This study investigates the presence of a dual identity defendant, and how sharing an in-group can create a judgment bias. A sample of 256 participants was used to test whether there was a relationship between judgment punitiveness, perceptions of shared identity, hypocrisy and the social identities (religion and sexual orientation) of the participants and a defendant charges with a sexual offence. Results suggest that Christian participants selected more punitive outcomes for the defendant compared to non-Christian participants. Further, participants were more punitive when the defendant was gay compared to when the defendant was heterosexual. Also, when the defendant was straight …

Contributors
Altholz, Rachel Leah, Salerno, Jessica, Hall, Deborah, et al.
Created Date
2014

Modern day driving continues to burgeon with attention detractors found inside and outside drivers' vehicles (e.g. cell phones, other road users, etc.). This study explores a regularly disregarded attention detractor experienced by drivers: self-regulation. Results suggest self-regulation and WMC has the potential to affect attentional control, producing maladaptive changes in driving performance in maximum speed, acceleration, and time headway.
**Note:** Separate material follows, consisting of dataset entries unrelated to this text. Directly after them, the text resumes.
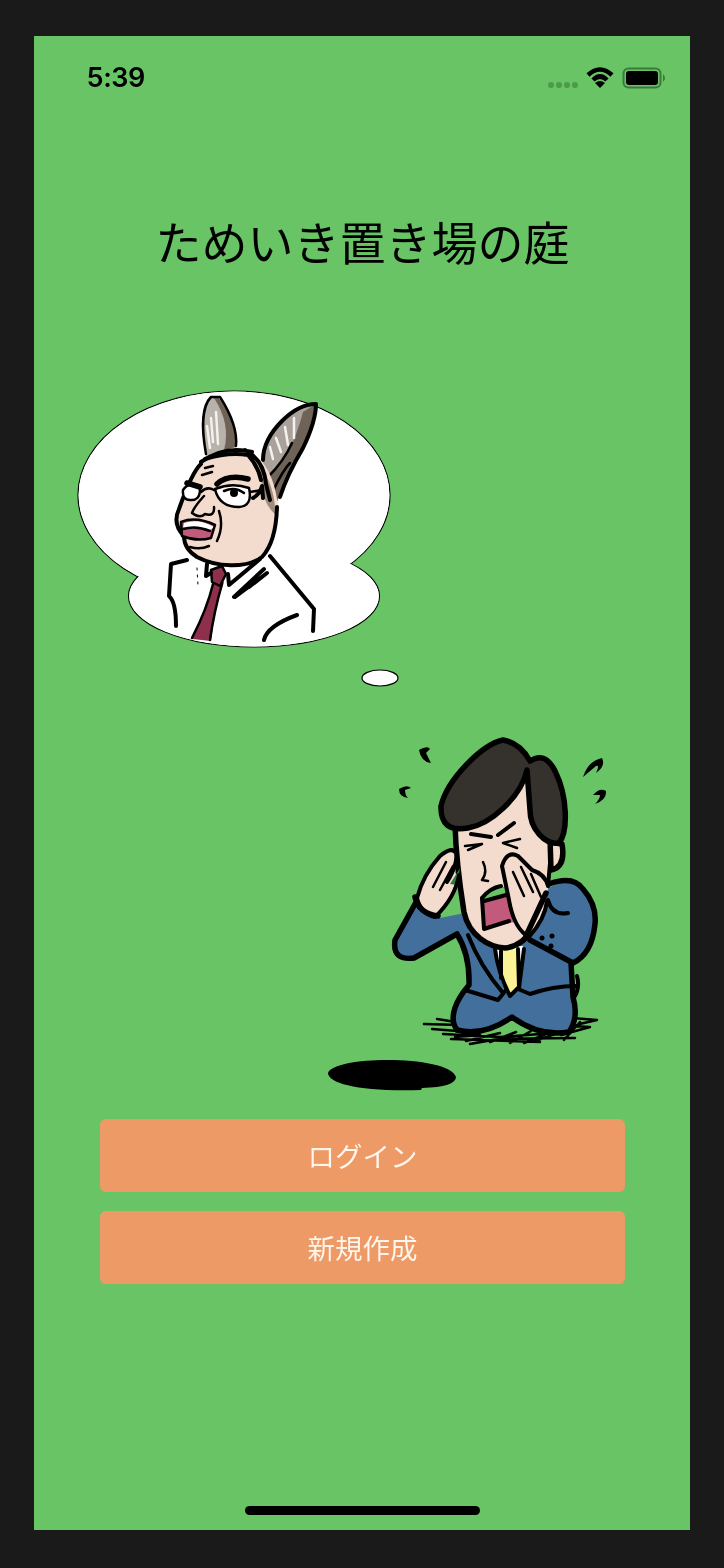
<!DOCTYPE html>
<html lang="ja">
<head>
<meta charset="utf-8">
<title>ためいき置き場の庭</title>
<style>
:root {
  --backdrop: #1a1a1a;
  --screen: #69c466;
  --button: #ee9a66;
  --button-text: #fff6ee;
  --ink: #000;
  --skin: #f3dccd;
  --hair: #35312d;
  --suit: #426f9b;
  --fur: #6f6358;
  --tie: #8e304c;
  --mouth: #c25a7c;
}
* { box-sizing: border-box; margin: 0; padding: 0; }
html, body { width: 724px; height: 1568px; overflow: hidden; background: var(--backdrop); }
body { position: relative; font-family: "Noto Sans CJK JP", "Noto Sans", sans-serif; }
.screen { position: absolute; left: 34px; top: 36px; width: 656px; height: 1494px; background: var(--screen); }
.time { position: absolute; left: 87px; top: 61px; font: 600 27px/34px Inter, sans-serif; letter-spacing: -.4px; color: var(--ink); }
.art { position: absolute; left: 0; top: 0; width: 724px; height: 1568px; }
.title {
  position: absolute; left: 100px; top: 205px; width: 525px;
  font-size: 46px; font-weight: 500; line-height: 70px; text-align: center; white-space: nowrap; color: var(--ink);
}
.actions { position: absolute; left: 100px; top: 1119px; width: 525px; display: grid; gap: 19px; }
.button {
  height: 73px; border-radius: 6px; background: var(--button); color: var(--button-text);
  font-size: 27.5px; font-weight: 300; line-height: 73px; text-align: center; text-decoration: none;
}
.line { fill: none; stroke: var(--ink); stroke-width: 4; stroke-linecap: round; stroke-linejoin: round; }
.thin { stroke-width: 2.5; }
.bold { stroke-width: 5.5; }
.highlight { stroke: #f4f1ee; }
.stitch { stroke-width: 1; stroke-dasharray: 2 5; }
.skin { fill: var(--skin); }
.suit { fill: var(--suit); }
.hair { fill: var(--hair); }
.white { fill: #fff; }
</style>
</head>
<body>
<main class="screen" aria-hidden="true"></main>
<div class="time">5:39</div>

<svg class="art" viewBox="0 0 724 1568" role="img" aria-label="ロバの耳の人物を思い浮かべて穴に叫ぶ男">
  <g id="status-icons">
    <g fill="#4c9a4a">
      <circle cx="551" cy="85" r="3"/><circle cx="559" cy="85" r="3"/><circle cx="567" cy="85" r="3"/><circle cx="575" cy="85" r="3"/>
    </g>
    <g fill="none" stroke="#000" stroke-width="4.5">
      <path d="M588 75Q600 64 612 75"/><path d="M593 80Q600 73 607 80"/>
    </g>
    <path d="M595 83Q600 79 605 83L600 88Z"/>
    <rect x="623.5" y="68.5" width="37" height="19" rx="5" fill="none" stroke="#3b7a3a" stroke-width="2"/>
    <rect x="626" y="71" width="32" height="14" rx="3"/>
    <path d="M663 74Q667 78 663 82Z" fill="#3b7a3a"/>
  </g>

  <g id="thought-bubble">
    <g fill="#fff" stroke="#000" stroke-width="1.2">
      <ellipse cx="234" cy="495" rx="156" ry="104"/>
      <ellipse cx="254" cy="596" rx="125.5" ry="51"/>
      <ellipse cx="380" cy="678" rx="18" ry="8"/>
    </g>
    <ellipse class="white" cx="234" cy="495" rx="155.4" ry="103.4"/>
    <ellipse class="white" cx="254" cy="596" rx="124.9" ry="50.4"/>
  </g>

  <g id="boss">
    <path d="M206 456C202 432 200 407 212 397Q221 394 229 414Q239 432 236 447Z" fill="#b9b2aa"/>
    <path d="M218 397Q240 428 236 447L224 450Q231 424 214 398Z" fill="var(--fur)"/>
    <path class="line thin highlight" d="M211 418L213 442M216 412L218 444M207 426L210 448"/>
    <path class="line thin" d="M206 454C202 432 201 407 211 397L220 397Q238 425 236 446"/>
    <path d="M263 461Q263 441 282 422Q299 404 316 404Q316 420 306 442Q294 466 279 495L272 518Q262 490 263 461Z" fill="#aaa29a"/>
    <path d="M316 404Q315 425 303 448Q289 472 279 496L271 519Q263 493 270 475Q292 455 303 412Z" fill="var(--fur)"/>
    <path class="line thin highlight" d="M276 438L281 452M285 427L288 445M294 418L294 438M270 447L273 459"/>
    <path class="line" d="M263 460Q263 440 282 421Q299 404 316 404Q316 421 303 448Q287 475 280 497"/>
    <path class="line thin" d="M268 477Q284 461 292 443M273 491Q283 470 290 463"/>
    <path class="skin" d="M202 461C216 449 242 446 256 456C269 466 276 486 278 506C277 527 270 548 261 558C244 569 215 567 194 557Q183 548 184 536Q174 526 179 508C184 489 192 472 202 461Z"/>
    <path d="M259 464Q276 488 275 514Q264 505 262 486Z" fill="#a08c7d"/>
    <path class="line" d="M201 464C194 470 185 492 179 509Q172 524 184 536Q184 549 197 557C216 567 246 569 262 557Q276 542 277 507M201 462Q225 445 252 452M245 450Q264 460 266 484L270 500"/>
    <path class="line" d="M205 459Q228 452 248 455Q258 466 261 480M253 498Q260 494 262 486L263 498"/>
    <path class="line thin" d="M205 468L213 466M202 475L212 472"/>
    <g id="glasses">
      <ellipse class="white" cx="191" cy="492" rx="9" ry="8"/>
      <path class="white" d="M215 489Q232 482 249 488Q253 506 239 507Q219 507 215 489Z"/>
      <path class="line thin" d="M183 490Q190 480 200 489Q200 501 190 500Q182 500 183 490ZM201 492Q207 486 214 490M215 489Q232 482 249 488Q253 506 239 507Q219 507 215 489ZM250 492L263 490"/>
      <circle cx="234" cy="493" r="4"/>
      <path class="line thin" d="M224 491Q235 486 244 493"/>
    </g>
    <path class="line bold" d="M187 483L200 487M217 484Q228 474 248 479"/>
    <path class="line thin" d="M204 496Q194 507 192 513Q200 519 205 514Q215 517 214 507M219 511Q224 526 217 541"/>
    <path d="M181 523Q196 516 215 525L211 538Q197 542 182 536Z" fill="var(--mouth)"/>
    <path class="white" d="M184 523Q199 518 214 527L209 531Q196 525 183 528Z"/>
    <path class="line thin" d="M181 522Q196 516 215 525L211 538Q197 542 182 536ZM183 529Q196 525 210 531M190 547Q200 550 209 546"/>
    <g id="boss-shirt">
      <path d="M213 583L224 582Q215 605 211 641L192 639Q207 608 213 583Z" fill="var(--tie)"/>
      <path d="M211 570L222 566L226 574L220 586L212 582Z" fill="var(--tie)"/>
      <path class="line thin" d="M211 570L222 566L226 574L220 586L212 582ZM213 584Q207 609 192 638M222 584Q214 612 210 640"/>
      <path class="line" d="M187 560L171 564L169 596Q176 602 176 626M270 556L314 609L313 631M264 640Q267 626 297 615"/>
      <path class="line" d="M207 564L206 576L211 573M228 574L229 585L260 559M234 597L264 569M235 597L267 573L249 587"/>
      <path class="line stitch" d="M197 568L198 586"/>
    </g>
  </g>

  <g id="sweat-marks">
    <path d="M419 750Q428 745 430 749L426 753L431 763Q421 762 419 750ZM399 789Q407 784 411 788L405 790Q405 795 408 798Q399 797 399 789Z"/>
    <path d="M583 777Q588 761 602 758Q606 766 596 773Q600 764 596 766ZM593 795Q600 787 606 791Q607 800 595 804Q600 799 600 795Z"/>
  </g>

  <g id="ground-shadow">
    <path class="line thin" d="M424 1024L460 1025M432 1029L470 1032M443 1034L500 1037L566 1032M451 1039L540 1042M470 1044L498 1039L575 1038M437 1019L456 1022M572 1018L597 1020L571 1026L590 1027L561 1035M500 1033L466 1041M531 1031L510 1043M558 1033L535 1041M480 1035L455 1037M516 1032L490 1042M546 1034L524 1043M580 1022L564 1040"/>
  </g>

  <g id="shouting-man">
    <path class="suit" d="M418 901L395 941Q391 960 414 958L459 933Q470 956 469 986C455 1001 447 1020 458 1031Q482 1037 514 1017Q539 1036 569 1031Q579 1018 573 997L571 962Q592 958 596 917Q587 883 566 880L546 889L470 912L440 918Z"/>
    <path class="line bold" d="M415 904L395 940Q392 961 414 958L457 934M457 934Q470 955 469 985C456 1000 448 1018 457 1030Q483 1037 512 1017Q539 1037 569 1032Q579 1018 573 997L571 963M549 884Q573 875 583 889Q597 905 595 924Q592 954 573 963L530 940"/>
    <path class="line" d="M548 900Q552 916 568 913M465 990L498 1000L506 990M518 989L530 994Q553 986 576 986M577 976Q580 987 575 996M468 935Q480 966 503 993"/>
    <path d="M493 947L523 946L518 988L503 986Z" fill="#fff"/>
    <path d="M500 948L517 950L519 985L511 996L501 981Z" fill="#fbf295"/>
    <path class="line" d="M495 949Q498 973 510 996L519 987L518 949M501 951L501 978M524 949L519 988"/>
    <circle cx="542" cy="938" r="2.5"/><circle cx="552" cy="936" r="2.5"/><circle cx="551" cy="946" r="2.5"/>

    <path class="skin" d="M455 824Q456 862 464 912C469 936 489 947 505 948C525 946 543 925 550 870Q563 868 562 845L553 838L528 770L490 800Z"/>
    <path class="line bold" d="M455 824Q456 862 464 912C469 936 489 947 505 948Q522 946 532 930M550 838L551 870Q566 867 562 844L555 843"/>
    <path class="line" d="M551 852L548 886"/>
    <path class="hair line bold" style="fill:var(--hair)" d="M441 806C447 780 481 745 503 740Q520 743 530 761Q545 751 555 771C568 797 568 832 559 843C545 845 530 829 530 810L527 770C521 797 491 824 468 828Q440 833 441 806Z"/>
    <path class="line" d="M471 834L491 837M498 835L514 823"/>
    <path class="line thin" d="M465 846L482 844L468 850M520 839L503 843L517 848M483 862Q488 872 482 880L488 881"/>
    <path d="M480 897L500 885L508 889L514 922L484 930Z" fill="var(--mouth)"/>
    <path d="M480 897L500 885L507 890L506 895L484 902Z" fill="var(--screen)"/>
    <path class="line" d="M509 921L484 929L482 898Q490 888 501 886M484 901L506 895"/>

    <g id="left-hand">
      <path class="skin" d="M417 898Q423 875 440 856Q452 846 456 853L455 873L459 879Q452 900 435 917Q421 914 417 898Z"/>
      <path d="M450 884L460 868L457 885Z" fill="#2e7b3d"/>
      <path class="line" d="M417 898Q423 875 440 856Q452 846 456 853Q458 864 447 882M459 875Q455 898 435 917Q421 914 417 898"/>
      <path class="line thin" d="M446 862L433 887M453 866L440 890"/>
      <path class="line bold" d="M415 897Q418 913 438 916"/>
    </g>
    <g id="right-hand">
      <path class="skin" d="M503 863Q507 850 518 856L532 870Q545 874 548 888Q546 914 529 937Q514 929 509 902Z"/>
      <path class="line" d="M509 900L502 866Q507 850 518 856L532 870Q545 874 548 886M509 900Q514 929 529 937Q545 919 547 901"/>
      <path class="line thin" d="M513 872L524 896M521 867L533 892M531 874L541 897"/>
      <path class="line bold" d="M546 893L526 936"/>
    </g>
  </g>

  <path id="hole" d="M328 1073C334 1055 450 1055 456 1077Q456 1087 422 1088L421 1090C363 1092 328 1084 328 1073Z"/>
  <rect id="home-indicator" x="245" y="1506" width="235" height="9" rx="4.5"/>
</svg>

<h1 class="title">ためいき置き場の庭</h1>

<nav class="actions">
  <a class="button" href="#">ログイン</a>
  <a class="button" href="#">新規作成</a>
</nav>
</body>
</html>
Dissertation/Thesis

Contributors
Sinocruz, Jerome Quinto, Sanchez, Christopher A, Branaghan, Russel J, et al.
Created Date
2012

Research on priming has shown that a stimulus can cause people to behave according to the stereotype held about the stimulus. Two experiments were conducted in which the effects of elderly priming were tested by use of a driving simulator. In both experiments, participants drove through a simulated world guided by either an elderly or a younger female voice. The voices told the participants where to make each of six turns. Both experiments yielded slower driving speeds in the elderly voice condition. The effect was universal regardless of implicit and explicit attitudes towards elderly people. Dissertation/Thesis

Contributors
Foster, L Bryant, Branaghan, Russell, Becker, David, et al.
Created Date
2012

Emotion regulation repertoire, or the number of emotion regulation strategies one is able to employ when needed, is an important element of emotion regulation flexibility. Emotion regulation flexibility, the ability to regulate in accordance with changing situational contexts and demands, is predictive of emotion regulation success. Currently, little is known about emotion regulation repertoire and its association with emotional health and well-being. In particular, more can be learned about how the different strategies in one’s repertoire interact, and which strategies show stronger relationships with mental health. The current study aimed to assess the relationship of different emotion regulation strategies to …

Contributors
Schmitt, Marin Evelyn, Roberts, Nicole A, Burleson, Mary, et al.
Created Date
2018

A growing body of research shows that characteristics of the built environment in healthcare facilities impact patients' well-being. Research findings suggest that patients form judgments of perceived quality care based on environmental characteristics. Patient outcomes and ratings of quality of care are linked to the environments' ability to reduce patient stress as well as influence perceptions of quality of care. Historically, this research has been focused in the hospital environment. The United States healthcare system heavily relies on hospitals to treat (rather than prevent) illness, leading to a high per capita healthcare expenditure. Currently, this healthcare system is shifting to …

Contributors
Badura, Kerri Christina, Lamb, Gerri, Heywood, William, et al.
Created Date
2012

Emotions help shape prosocial behavior from early childhood through adulthood (Rivera & Dunsmore, 2011). Thus, it is important to further our understanding of how emotions are perceived and expressed during adolescence, a time where individuals are establishing their independence, solidifying their individuality, and expanding their understanding of expectations. In this context, it is necessary to consider what influences how emotions are socialized in adolescents. Parents play a central role in the development of children’s understanding of emotions, but less is known about how this influence may extend into adolescence (Feldman & Klien, 2003; Cassidy et al., 1992; Cohn & Tronick, …

Contributors
Ornelas, Daisy Iyeni, Roberts, Nicole A, Burleson, Mary H, et al.
Created Date
2019